#### Task prompt
For each line in the data below that holds "black", return a copy.

#### Records for processing
——
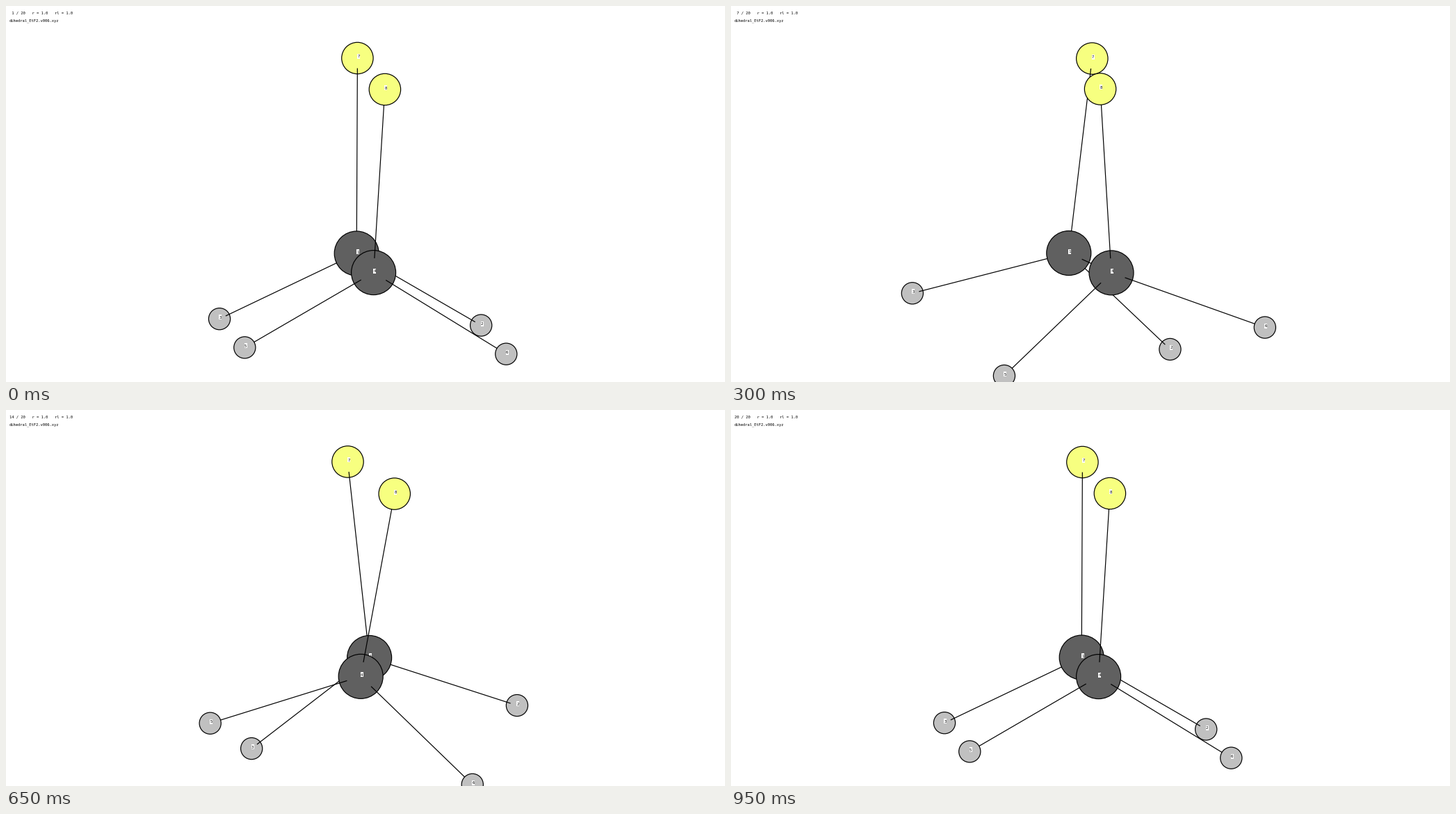
A matplotlib script that plays this animation: 1034 px wide and 541 px high, repeating every 1 s.

```python
import numpy as np
import matplotlib.pyplot as plt
from matplotlib.animation import FuncAnimation
from matplotlib.patches import Circle, Rectangle

W, H, DPI = 1034, 541, 100
STEPS, LOOP_MS = 20, 1000
PX = 72 / DPI
CARBON, HYDROGEN, FLUORINE = (32, "#606060"), (15.6, "#c0c0c0"), (22.7, "#f7ff80")

# atom: (kind, rest position, vibration amplitude)
ATOMS = {
    1: (CARBON, (504.2, 356.0), (-20.1, -0.5)),
    2: (HYDROGEN, (683.2, 459.5), (-56.5, 37.6)),
    3: (HYDROGEN, (307.0, 450.2), (-50.4, -40.3)),
    4: (CARBON, (528.6, 383.6), (20.1, 0.3)),
    5: (HYDROGEN, (343.3, 491.4), (54.2, 44.4)),
    6: (HYDROGEN, (719.3, 500.7), (53.0, -41.7)),
    7: (FLUORINE, (505.4, 75.0), (15.2, 0.6)),
    8: (FLUORINE, (544.9, 120.0), (-15.1, -0.6)),
}
# back to front: single numbers are atoms, pairs are bonds
LAYERS = [2, 3, 7, (1, 2), (1, 3), (1, 7), 1, (1, 4), 4, (4, 5), (4, 6), (4, 8), 5, 6, 8]

fig = plt.figure(figsize=(W / DPI, H / DPI), dpi=DPI, facecolor="white")
ax = fig.add_axes([0, 0, 1, 1])
ax.set(xlim=(0, W), ylim=(H, 0))
ax.axis("off")


def write(x, y, s, z=50, ha="left"):
    return ax.text(x, y, s, family="DejaVu Sans Mono", size=5.46 * PX,
                   color="black", ha=ha, va="baseline", zorder=z)


def make_atom(n, z):
    (r, color), pos, _ = ATOMS[n]
    disc = ax.add_patch(Circle(pos, r, fc=color, ec="black", lw=1.2 * PX, zorder=z))
    box = ax.add_patch(Rectangle(pos, 4, 7, fc="white", lw=0, zorder=z + 0.1))
    return disc, box, write(*pos, str(n), z + 0.2, "center")


def make_bond(z):
    return ax.plot([], [], color="black", lw=1.2 * PX, zorder=z)[0]


header = write(5, 11, "")
write(5, 22, "dihedral_EtF2.v006.xyz")
parts = {key: make_atom(key, z) if isinstance(key, int) else make_bond(z)
         for z, key in enumerate(LAYERS, 1)}


def update(i):
    swing = np.sin(2 * np.pi * i / (STEPS - 1))
    pos = {n: np.add(rest, np.multiply(amp, swing)) for n, (_, rest, amp) in ATOMS.items()}
    for key, part in parts.items():
        if isinstance(key, int):
            disc, box, label = part
            x, y = pos[key]
            disc.center = x, y
            box.set_xy((x - 0.6, y - 6))
            label.set_position((x + 1.4, y - 0.5))
        else:
            a, b = key
            d = pos[b] - pos[a]
            d /= np.hypot(*d)
            # bonds stop two thirds of a radius away from each centre
            p = pos[a] + d * ATOMS[a][0][0] * 2 / 3
            q = pos[b] - d * ATOMS[b][0][0] * 2 / 3
            part.set_data([p[0], q[0]], [p[1], q[1]])
    header.set_text(f"{i + 1:2d} / {STEPS}   r = 1.0   rl = 1.0")
    return []


anim = FuncAnimation(fig, update, frames=STEPS, interval=LOOP_MS / STEPS,
                     repeat=True, repeat_delay=0)
plt.show()
```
——
#### Response area
                   color="black", ha=ha, va="baseline", zorder=z)
    disc = ax.add_patch(Circle(pos, r, fc=color, ec="black", lw=1.2 * PX, zorder=z))
    return ax.plot([], [], color="black", lw=1.2 * PX, zorder=z)[0]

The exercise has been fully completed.